● **Try it**: Your copy should match the records exactly, except that it contains no pictures.

● **Material shown**:

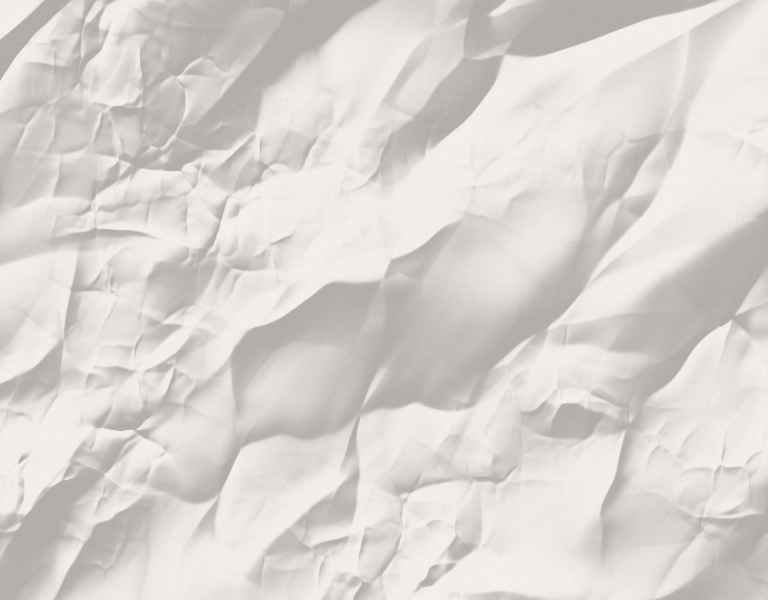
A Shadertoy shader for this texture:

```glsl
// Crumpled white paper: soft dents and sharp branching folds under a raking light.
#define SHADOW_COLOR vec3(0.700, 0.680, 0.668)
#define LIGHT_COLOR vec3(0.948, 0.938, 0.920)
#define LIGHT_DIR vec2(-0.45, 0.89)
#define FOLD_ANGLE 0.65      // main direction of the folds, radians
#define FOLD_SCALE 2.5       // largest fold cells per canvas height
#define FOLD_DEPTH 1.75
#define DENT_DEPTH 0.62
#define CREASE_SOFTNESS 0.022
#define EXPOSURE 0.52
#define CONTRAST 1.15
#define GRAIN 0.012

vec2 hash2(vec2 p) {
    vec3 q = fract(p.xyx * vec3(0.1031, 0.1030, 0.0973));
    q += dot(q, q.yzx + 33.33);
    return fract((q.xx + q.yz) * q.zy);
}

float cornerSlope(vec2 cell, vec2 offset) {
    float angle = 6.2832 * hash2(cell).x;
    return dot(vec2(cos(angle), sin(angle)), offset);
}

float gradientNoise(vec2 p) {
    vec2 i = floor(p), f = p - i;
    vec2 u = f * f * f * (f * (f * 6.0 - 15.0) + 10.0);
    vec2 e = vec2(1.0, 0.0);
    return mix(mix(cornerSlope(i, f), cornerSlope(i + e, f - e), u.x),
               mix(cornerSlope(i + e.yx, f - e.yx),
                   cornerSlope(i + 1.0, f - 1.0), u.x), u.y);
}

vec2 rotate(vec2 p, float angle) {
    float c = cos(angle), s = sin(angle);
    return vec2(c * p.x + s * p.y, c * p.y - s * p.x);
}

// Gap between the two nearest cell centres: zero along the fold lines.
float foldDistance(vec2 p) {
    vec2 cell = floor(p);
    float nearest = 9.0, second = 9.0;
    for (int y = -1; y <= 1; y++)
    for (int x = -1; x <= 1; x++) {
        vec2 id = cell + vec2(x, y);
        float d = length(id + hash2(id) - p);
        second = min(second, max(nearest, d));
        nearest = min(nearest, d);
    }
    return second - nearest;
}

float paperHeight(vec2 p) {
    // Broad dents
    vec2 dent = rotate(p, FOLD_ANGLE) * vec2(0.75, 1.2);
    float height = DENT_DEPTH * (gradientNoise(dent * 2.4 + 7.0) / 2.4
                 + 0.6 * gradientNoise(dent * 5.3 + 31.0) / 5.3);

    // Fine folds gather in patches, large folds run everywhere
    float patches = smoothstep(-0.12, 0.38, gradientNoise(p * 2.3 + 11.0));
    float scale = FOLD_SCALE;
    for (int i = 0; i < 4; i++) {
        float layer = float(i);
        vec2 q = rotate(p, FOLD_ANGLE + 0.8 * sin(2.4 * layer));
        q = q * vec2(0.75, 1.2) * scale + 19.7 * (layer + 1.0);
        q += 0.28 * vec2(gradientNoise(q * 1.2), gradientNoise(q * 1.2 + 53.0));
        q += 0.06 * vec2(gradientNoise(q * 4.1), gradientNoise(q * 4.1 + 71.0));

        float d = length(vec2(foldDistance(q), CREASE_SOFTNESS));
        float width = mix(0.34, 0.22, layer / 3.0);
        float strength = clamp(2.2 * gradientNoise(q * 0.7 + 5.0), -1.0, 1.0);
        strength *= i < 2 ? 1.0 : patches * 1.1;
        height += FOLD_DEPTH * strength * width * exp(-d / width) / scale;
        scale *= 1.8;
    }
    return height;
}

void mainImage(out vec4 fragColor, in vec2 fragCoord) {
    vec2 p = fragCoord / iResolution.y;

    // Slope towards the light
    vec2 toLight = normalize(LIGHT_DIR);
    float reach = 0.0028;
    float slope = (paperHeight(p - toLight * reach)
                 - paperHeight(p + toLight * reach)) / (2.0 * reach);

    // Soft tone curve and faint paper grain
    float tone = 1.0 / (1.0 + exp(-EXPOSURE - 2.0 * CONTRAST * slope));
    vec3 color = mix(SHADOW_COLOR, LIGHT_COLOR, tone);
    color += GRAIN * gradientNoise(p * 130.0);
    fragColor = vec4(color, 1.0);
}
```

● **Written answer**:
A Shadertoy shader for this texture:

```glsl
// Crumpled white paper: soft dents and sharp branching folds under a raking light.
#define SHADOW_COLOR vec3(0.700, 0.680, 0.668)
#define LIGHT_COLOR vec3(0.948, 0.938, 0.920)
#define LIGHT_DIR vec2(-0.45, 0.89)
#define FOLD_ANGLE 0.65      // main direction of the folds, radians
#define FOLD_SCALE 2.5       // largest fold cells per canvas height
#define FOLD_DEPTH 1.75
#define DENT_DEPTH 0.62
#define CREASE_SOFTNESS 0.022
#define EXPOSURE 0.52
#define CONTRAST 1.15
#define GRAIN 0.012

vec2 hash2(vec2 p) {
    vec3 q = fract(p.xyx * vec3(0.1031, 0.1030, 0.0973));
    q += dot(q, q.yzx + 33.33);
    return fract((q.xx + q.yz) * q.zy);
}

float cornerSlope(vec2 cell, vec2 offset) {
    float angle = 6.2832 * hash2(cell).x;
    return dot(vec2(cos(angle), sin(angle)), offset);
}

float gradientNoise(vec2 p) {
    vec2 i = floor(p), f = p - i;
    vec2 u = f * f * f * (f * (f * 6.0 - 15.0) + 10.0);
    vec2 e = vec2(1.0, 0.0);
    return mix(mix(cornerSlope(i, f), cornerSlope(i + e, f - e), u.x),
               mix(cornerSlope(i + e.yx, f - e.yx),
                   cornerSlope(i + 1.0, f - 1.0), u.x), u.y);
}

vec2 rotate(vec2 p, float angle) {
    float c = cos(angle), s = sin(angle);
    return vec2(c * p.x + s * p.y, c * p.y - s * p.x);
}

// Gap between the two nearest cell centres: zero along the fold lines.
float foldDistance(vec2 p) {
    vec2 cell = floor(p);
    float nearest = 9.0, second = 9.0;
    for (int y = -1; y <= 1; y++)
    for (int x = -1; x <= 1; x++) {
        vec2 id = cell + vec2(x, y);
        float d = length(id + hash2(id) - p);
        second = min(second, max(nearest, d));
        nearest = min(nearest, d);
    }
    return second - nearest;
}

float paperHeight(vec2 p) {
    // Broad dents
    vec2 dent = rotate(p, FOLD_ANGLE) * vec2(0.75, 1.2);
    float height = DENT_DEPTH * (gradientNoise(dent * 2.4 + 7.0) / 2.4
                 + 0.6 * gradientNoise(dent * 5.3 + 31.0) / 5.3);

    // Fine folds gather in patches, large folds run everywhere
    float patches = smoothstep(-0.12, 0.38, gradientNoise(p * 2.3 + 11.0));
    float scale = FOLD_SCALE;
    for (int i = 0; i < 4; i++) {
        float layer = float(i);
        vec2 q = rotate(p, FOLD_ANGLE + 0.8 * sin(2.4 * layer));
        q = q * vec2(0.75, 1.2) * scale + 19.7 * (layer + 1.0);
        q += 0.28 * vec2(gradientNoise(q * 1.2), gradientNoise(q * 1.2 + 53.0));
        q += 0.06 * vec2(gradientNoise(q * 4.1), gradientNoise(q * 4.1 + 71.0));

        float d = length(vec2(foldDistance(q), CREASE_SOFTNESS));
        float width = mix(0.34, 0.22, layer / 3.0);
        float strength = clamp(2.2 * gradientNoise(q * 0.7 + 5.0), -1.0, 1.0);
        strength *= i < 2 ? 1.0 : patches * 1.1;
        height += FOLD_DEPTH * strength * width * exp(-d / width) / scale;
        scale *= 1.8;
    }
    return height;
}

void mainImage(out vec4 fragColor, in vec2 fragCoord) {
    vec2 p = fragCoord / iResolution.y;

    // Slope towards the light
    vec2 toLight = normalize(LIGHT_DIR);
    float reach = 0.0028;
    float slope = (paperHeight(p - toLight * reach)
                 - paperHeight(p + toLight * reach)) / (2.0 * reach);

    // Soft tone curve and faint paper grain
    float tone = 1.0 / (1.0 + exp(-EXPOSURE - 2.0 * CONTRAST * slope));
    vec3 color = mix(SHADOW_COLOR, LIGHT_COLOR, tone);
    color += GRAIN * gradientNoise(p * 130.0);
    fragColor = vec4(color, 1.0);
}
```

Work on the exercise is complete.